aphael Semmes was born in Charles County, Maryland, to Catherine Middleton
Semmes and Richard Thompson Semmes, a tobacco farmer. His parents died while he
was a child, so he was raised by two uncles. He received a private school
education in Georgetown, with a brief stint at Charlotte Hall Military Academy.
He became a midshipman in 1826 and entered active duty in 1832. On his first
naval assignment, he traveled throughout the Caribbean and Mediterranean. During
leaves of absences he studied law under his brother's tutelage and passed the
Maryland bar in 1834. That same year he moved to Cincinnati, where in 1837 he
married Anne Elizabeth Spencer. He was at sea for several years, then bought
land in Alabama. He was indifferent to slavery but believed that the South
economically suffered under Northern dominance.
Semmes served in the Mexican War, participating in General Winfield Scott's
arrival at Veracruz and fighting at Cerro Gordo, Churubusco, and Chapultepec. In
November 1847 he went back to Alabama and wrote the popular Service Afloat and
Ashore During the Mexican War (1851). In 1856 he was appointed lighthouse
inspector for the Gulf of Mexico region, then was promoted to secretary of the
Lighthouse Board in Washington, D. C.
In January 1861 Semmes resigned from the U. S. Navy when Alabama seceded from
the Union and was assigned by Confederate President Jefferson Davis to purchase
matériel and hire mechanics to manufacture ordnance. After the capture of Fort
Sumter, Semmes took over command of the CSS Sumter, the only ship in the
Confederate Navy at that point. For six months under his helm it was a
successful blockade runner, capturing eighteen prizes. Forced to abandon the
ship at Gibraltar, he purchased the CSS Alabama from shipbuilders in neutral
Britain. The swift and mighty Alabama proved to be a highly effective vessel,
seizing or destroying sixty-nine Union ships over its career before being
defeated by the USS Kearsarge in June 1864. After touring Europe, Semmes
returned a hero to the Confederacy. Promoted to rear admiral, he took command of
the James River squadron that protected the Confederate capitol of Richmond.
Forced to flee when Richmond fell, he finally surrendered to Union forces at
Greensboro, North Carolina.
President Johnson granted Semmes a pardon in May 1865, and he returned to
Alabama. Upon landing at Mobile, he was arrested on charges of international
piracy by order of Navy Secretary Gideon Welles. After three months in a
Washington, D. C. jail, Semmes was released when the charges against him were
dropped.

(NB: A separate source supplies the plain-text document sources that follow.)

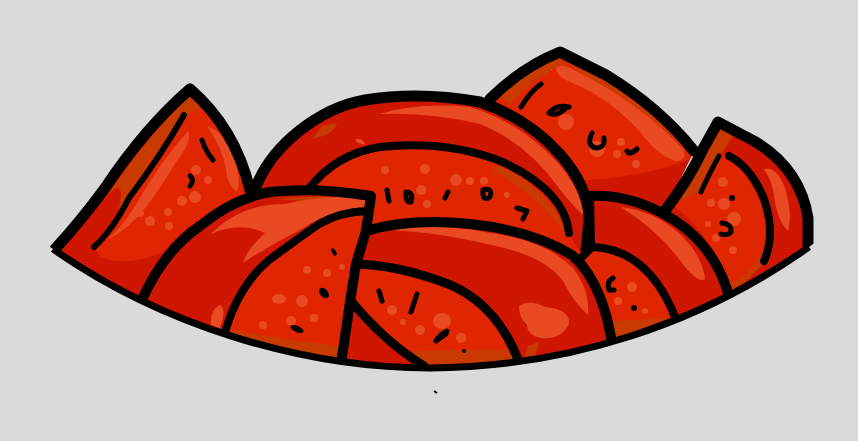
<!DOCTYPE html>
<html lang="en">
<head>
<meta charset="utf-8">
<title>Tomato slices</title>
<style>
:root {
  --backdrop: #dadada;
  --skin: #cf1600;
  --flesh: #df2600;
  --shine: #ea4a22;
  --rust: #c93a00;
  --ink: #000;
}
html, body { margin: 0; height: 100%; overflow: hidden; background: var(--backdrop); }
svg { display: block; width: 858px; height: 441px; }
.skin { fill: var(--skin); }
.flesh { fill: var(--flesh); }
.shine { fill: var(--shine); }
.rust { fill: var(--rust); }
.outline, .seam, .seeds { fill: none; stroke: var(--ink); stroke-linecap: round; stroke-linejoin: round; }
.outline { stroke-width: 11; }
.seam { stroke-width: 8; }
.seeds { stroke-width: 5; }
.rim { fill: none; stroke: var(--ink); stroke-width: 7; }
.pit { fill: var(--ink); }
</style>
</head>
<body>
<svg viewBox="0 0 858 441" role="img" aria-label="A heap of sliced tomatoes with a curved lower edge">
  <defs>
    <clipPath id="bowl-curve">
      <path d="M0 0H858V212L809 247C700 325 570 368 430 369C300 369 160 325 53 249L0 212Z"/>
    </clipPath>
  </defs>
  <rect width="858" height="441" fill="var(--backdrop)"/>

  <g clip-path="url(#bowl-curve)">
    <g id="wedge-back-right">
      <path class="flesh" d="M490 99Q522 67 560 52L606 75Q660 108 694 151L664 212L590 210L520 125Z"/>
      <path class="skin" d="M694 151L664 212L586 200L574 181Q640 178 688 160Z"/>
      <path class="rust" d="M500 97Q528 70 560 58L563 64Q532 79 510 104ZM560 57L606 79Q660 112 692 153L686 150Q640 104 585 77Z"/>
      <path class="shine" d="M556 68Q562 62 574 70Q640 103 683 149Q688 161 676 161Q658 156 640 132Q610 98 570 82Q556 76 556 68Z"/>
      <g class="shine"><circle cx="566" cy="122" r="8"/><circle cx="597" cy="149" r="8"/><circle cx="617" cy="154" r="4"/><circle cx="636" cy="164" r="4"/><circle cx="621" cy="142" r="4"/></g>
      <path class="outline" d="M490 99Q522 67 560 52L606 75Q660 108 694 151"/>
      <path class="seeds" d="M541 84Q530 92 521 107M569 107Q556 104 549 113Q555 117 565 109M592 133Q586 146 596 148Q605 148 604 138M627 151Q629 156 637 149"/>
    </g>

    <g id="slice-back-centre">
      <path class="skin" d="M254 192C270 145 320 108 365 100Q420 91 480 102C545 124 590 178 589 220L584 260L370 270Z"/>
      <path class="flesh" d="M308 190Q335 154 380 147Q450 140 505 163Q565 192 569 234L584 260L370 270L360 195Z"/>
      <path class="rust" d="M309 142L322 126L337 123Q333 136 313 138ZM500 166Q552 192 565 233Q535 193 492 171Z"/>
      <path class="shine" d="M379 114Q420 102 470 107Q520 122 558 163Q580 188 584 216Q570 203 558 187Q527 143 480 124Q430 112 379 114ZM356 139Q364 138 365 145L356 142Z"/>
      <g class="shine"><circle cx="385" cy="170" r="4"/><circle cx="425" cy="169" r="5"/><circle cx="456" cy="180" r="6"/><circle cx="421" cy="190" r="5"/><circle cx="470" cy="181" r="4"/><circle cx="484" cy="181" r="4"/><circle cx="427" cy="204" r="4"/><circle cx="507" cy="195" r="3"/></g>
      <path class="seam" stroke-width="9" d="M308 190Q335 154 380 147Q450 140 505 163Q565 192 569 233"/>
      <path class="outline" d="M254 192C270 145 320 108 365 100Q420 91 480 102C545 124 590 178 589 220L586 250"/>
      <path class="seeds" d="M387 190L389 201M406 192Q414 192 411 202Q405 203 406 192M448 192L445 198M483 190Q493 187 490 197Q482 202 483 190M517 208L527 211L523 219"/>
    </g>

    <g id="wedge-left">
      <path class="skin" d="M53 249Q80 222 105 188Q145 128 190 89Q235 128 250 191L170 320Z"/>
      <path class="flesh" d="M95 247Q112 231 130 198Q160 155 183 116L190 93Q234 130 249 188L250 200Q195 212 164 251Q130 268 100 257Z"/>
      <path class="rust" d="M104 200Q145 139 189 96L202 108L184 116Q162 155 130 198L118 214Q128 170 104 200Z"/>
      <path class="shine" d="M107 240Q125 224 140 198Q158 165 188 131Q193 140 176 162Q160 189 146 207Q130 228 107 240ZM207 126Q224 131 235 160Q241 180 237 192Q226 184 226 168Q222 148 207 126Z"/>
      <g class="shine"><circle cx="196" cy="170" r="5"/><circle cx="208" cy="180" r="4"/><circle cx="182" cy="201" r="5"/><circle cx="195" cy="197" r="6"/><circle cx="150" cy="221" r="5"/><circle cx="168" cy="212" r="4"/><circle cx="169" cy="226" r="4"/><circle cx="140" cy="213" r="4"/></g>
      <path class="seam" stroke-width="6" style="stroke-width:6" d="M94 247Q112 231 129 198Q160 157 184 115"/>
      <path class="outline" d="M55 249Q80 222 105 188Q145 128 190 89Q235 128 250 190"/>
      <path class="seeds" d="M202 140Q206 152 213 160M190 176Q195 180 190 186"/>
    </g>

    <g id="wedge-right">
      <path class="skin" d="M664 212Q690 178 703 149L718 122L754 141Q800 168 808 218V250L730 310Z"/>
      <path class="flesh" d="M674 206Q698 174 708 152L728 155Q780 210 765 262L731 296Q718 240 674 206Z"/>
      <path class="rust" d="M674 204Q694 178 706 150L719 127L734 135L720 155L699 191ZM765 262L731 296L728 284Q755 275 765 245Z"/>
      <path class="shine" d="M764 169Q777 166 785 188Q793 215 788 231Q778 221 775 202Q773 182 764 169Z"/>
      <g class="shine"><circle cx="723" cy="182" r="5"/><circle cx="724" cy="204" r="6"/><circle cx="734" cy="219" r="7"/><circle cx="711" cy="203" r="4"/><circle cx="716" cy="238" r="4"/><circle cx="733" cy="250" r="4"/><circle cx="708" cy="224" r="3"/></g>
      <path class="seam" d="M729 156Q751 167 764 199Q776 234 764 261"/>
      <path class="seeds" d="M719 156Q710 172 701 192M722 223Q732 224 731 232Q727 236 721 234"/>
      <circle class="pit" cx="732" cy="198" r="3"/>
      <path class="outline" d="M664 212Q690 178 703 149L718 122L754 141Q800 168 808 218V250"/>
    </g>

    <g id="slice-middle-right">
      <path class="skin" d="M589 196Q625 194 660 212Q715 240 730 300L680 345H600L580 258L589 244Z"/>
      <path class="flesh" d="M581 259L592 248Q650 252 677 320V345H612Q606 296 581 259Z"/>
      <path class="rust" d="M613 321L672 318L676 323L613 340Z"/>
      <path class="shine" d="M621 207Q655 211 681 235Q703 257 705 279Q698 284 682 263Q660 232 621 207Z"/>
      <g class="shine"><circle cx="632" cy="287" r="5"/><circle cx="618" cy="301" r="4"/><circle cx="645" cy="311" r="3"/></g>
      <path class="seam" d="M581 258L592 247Q650 249 677 322"/>
      <path class="outline" style="stroke-width:10" d="M589 196Q625 194 660 212Q715 240 730 300M589 196L590 246"/>
      <path class="seeds" d="M613 278Q606 282 609 290L614 290"/>
      <circle class="pit" cx="634" cy="308" r="3"/>
    </g>

    <g id="slice-front-centre">
      <path class="skin" d="M366 231Q410 218 470 224Q530 230 572 255Q604 283 613 350L520 380H340L354 264Z"/>
      <path class="flesh" d="M356 264Q395 265 440 281Q495 299 519 365L422 372Q392 343 354 303Z"/>
      <path class="rust" d="M407 352Q460 348 514 350L519 366L424 368ZM528 346L539 342L534 360H524Z"/>
      <path class="shine" d="M393 230Q440 222 490 233Q545 240 573 268Q590 290 588 315Q574 303 563 281Q545 257 500 247Q450 234 393 230ZM519 306Q530 299 545 307Q570 309 569 324Q561 340 541 338Q527 335 527 325Q519 318 519 306Z"/>
      <g class="shine"><ellipse cx="442" cy="321" rx="9" ry="8"/><circle cx="392" cy="310" r="5"/><circle cx="420" cy="330" r="5"/><circle cx="461" cy="338" r="5"/><circle cx="403" cy="322" r="3"/></g>
      <path class="seam" style="stroke-width:9" d="M356 264Q395 265 440 281Q495 299 519 362M352 302Q385 342 424 366"/>
      <path class="outline" style="stroke-width:10" d="M366 231Q410 218 470 224Q530 230 572 255Q604 283 613 350"/>
      <path class="seeds" d="M379 291L382 301M417 294L411 312M447 331Q440 334 436 341L446 334"/>
      <circle class="pit" cx="464" cy="351" r="2"/>
    </g>

    <g id="slice-front-left">
      <path class="skin" d="M140 304Q163 251 200 226Q234 198 270 192Q315 187 371 196L366 233L340 366H220Z"/>
      <path class="flesh" d="M225 335Q238 287 270 260Q310 225 366 211L355 270L340 366Z"/>
      <path class="rust" d="M228 329Q280 340 343 346L340 362Q280 353 226 337ZM276 199Q320 194 362 199L330 203Z"/>
      <path class="shine" d="M211 234Q240 204 285 204Q330 194 366 198L364 207Q330 210 300 230Q270 245 243 263Q248 248 265 233Q240 221 211 234ZM211 325Q210 309 220 305Q227 309 220 328Z"/>
      <g class="shine"><ellipse cx="279" cy="299" rx="7" ry="5"/><circle cx="302" cy="301" r="6"/><circle cx="307" cy="270" r="4"/><circle cx="291" cy="321" r="5"/><circle cx="314" cy="318" r="4"/><circle cx="263" cy="325" r="4"/><circle cx="327" cy="273" r="4"/><circle cx="342" cy="267" r="3"/></g>
      <path class="seam" d="M224 336Q237 287 269 260Q296 240 319 224Q340 212 366 211"/>
      <path class="outline" style="stroke-width:10" d="M140 304Q163 251 200 226Q234 198 270 192Q315 187 371 196L366 231L356 264L350 302L341 364"/>
      <g class="pit"><ellipse cx="334" cy="252" rx="2" ry="4" transform="rotate(-30 334 252)"/><ellipse cx="324" cy="293" rx="4" ry="6" transform="rotate(-40 324 293)"/><ellipse cx="297" cy="329" rx="7" ry="3" transform="rotate(24 297 329)"/></g>
    </g>
  </g>

  <path class="rim" d="M53 249C160 324 300 368 430 368C570 367 700 324 809 247"/>
  <path d="M434 391L437 393" stroke="var(--ink)" stroke-width="2"/>
</svg>
</body>
</html>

Elected as probate judge of Mobile County, he was soon forced out of
office by Radical Republicans. In 1866 he began teaching at Louisiana State
Seminary, but political pressure again compelled him to resign. He served
briefly as editor of the Memphis Daily Bulletin before establishing a law
practice in Mobile. He wrote The Cruise of the Alabama and Sumter.
The construction or equipping of Confederate war vessels in officially-neutral
Britain raised the ire of Union officials during the Civil War and was a major
impediment to improving U.S.-British relations after the war. This controversy,
christened "the Alabama Claims," was finally resolved in 1872 by an
international board of arbitration. The following year, Britain paid the United
States fifteen-and-a-half million dollars in gold.